On Sunday, December 3, I watched Indie Game: The Movie. I stumbled upon the movie the day before when my wife and I were trying to find a good documentary to watch. I knew Meg wouldn’t be interested in the subject, so I made a note to check it out later.
I have been playing video games since a young age, starting with my first system, the Super Nintendo. There were plenty of periods of time where I didn’t play much, but as I settled into my career and my adult life, I turned back to playing video games more. Video games, reading, and writing are three of my favorite pastimes.
I enjoy my job, the organization I work for, and all of the people I work with, but doing roughly the same thing for the past four years has made my day-to-day a bit stale. After watching Indie Game: The Movie, I thought wow, that looks exciting. I turned to Reddit, which is pretty much where I always turn when I have questions on a subject, and stumbled on /r/gamedev. This led me to download Stencyl so I could start tinkering with the idea of making a game.
I don’t have any real coding experience. I was alright with HTML (I know not code, markup language) and CSS, and eventually played with Swift for a while. I knew some basics – loops, conditionals, creating variables, etc., – but I was in no way ready to just dive into anything.

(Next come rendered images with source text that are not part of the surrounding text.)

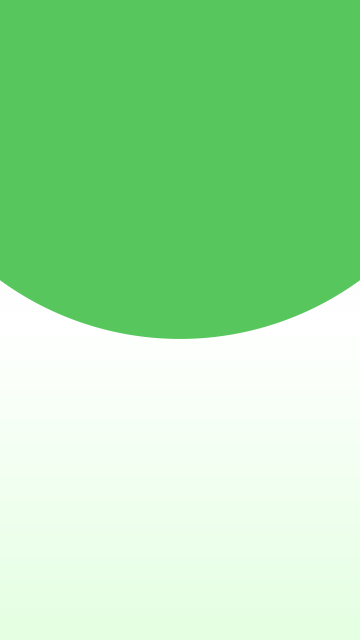
Write a WebGL 2 fragment shader that draws this background.

```glsl
#version 300 es
precision highp float;
// Large green disc hanging from the top over a soft white to pale mint gradient.

uniform vec2 u_resolution;
out vec4 fragColor;

const vec3 DISC_GREEN = vec3(0.343, 0.776, 0.363);
const vec3 TOP_GREY = vec3(0.92);
const vec3 MIDDLE_WHITE = vec3(1.0);
const vec3 BOTTOM_MINT = vec3(0.892, 1.0, 0.884);

const float DISC_RADIUS = 0.8475;
const float DISC_DROP = 0.094; // centre below the top edge, in canvas widths

// Signed distance to a circle
float circleDistance(vec2 point, vec2 center, float radius) {
    return length(point - center) - radius;
}

// Antialiased coverage of a distance field
float coverage(float dist, float pixel) {
    return clamp(0.5 - dist / pixel, 0.0, 1.0);
}

// Vertical gradient with its middle stop at half height
vec3 threeStopGradient(float height, vec3 bottom, vec3 middle, vec3 top) {
    vec3 lower = mix(bottom, middle, clamp(height * 2.0, 0.0, 1.0));
    return mix(lower, top, clamp(height * 2.0 - 1.0, 0.0, 1.0));
}

void main() {
    // Canvas width is one unit
    vec2 point = gl_FragCoord.xy / u_resolution.x;
    float canvasTop = u_resolution.y / u_resolution.x;
    float pixel = 1.0 / u_resolution.x;

    // Background
    vec3 color = threeStopGradient(point.y / canvasTop, BOTTOM_MINT, MIDDLE_WHITE, TOP_GREY);

    // Disc
    vec2 center = vec2(0.5, canvasTop - DISC_DROP);
    float disc = circleDistance(point, center, DISC_RADIUS);
    color = mix(color, DISC_GREEN, coverage(disc, pixel));

    fragColor = vec4(color, 1.0);
}
```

I have a ton of game ideas – from simple platformers to complex RPGs — stowed in my head, so I wanted to just play.
I enjoyed learning Swift. The only reason I stopped learning the language was that in order to get better, I knew I needed to start working on apps, and I was at a loss for ideas. At least with games, I had ideas for things I wanted to try. Also, it seems like a nice creative outlet. I like writing, but sometimes the lack of visuals makes the medium underwhelming for me.
I’ve been using Stencyl for a little over a week now. I went through both of the Crash Courses on the Stencyl website and completed the challenges at the end of the second course; I also completed most of a Youtube tutorial on creating a platform game. Despite being engaged, I found myself annoyed by the visual editor. It was just so slow to drag and drop!
Today, I started tinkering with the idea of jumping into Unity and buying a course from Udemy on the subject. My initial plan was to spend a few weeks with Stencyl to learn basic game concepts then dive into Unity, but I feel I would benefit more from jumping into Unity now.
I suppose the hardest part is realizing that I have no idea, really, where to start. I’m a reasonably intelligent person though, so I think I can figure out a trajectory. I think next step is to look at syllabus from Game Development programs to see if I can craft a learning plan.
More to come.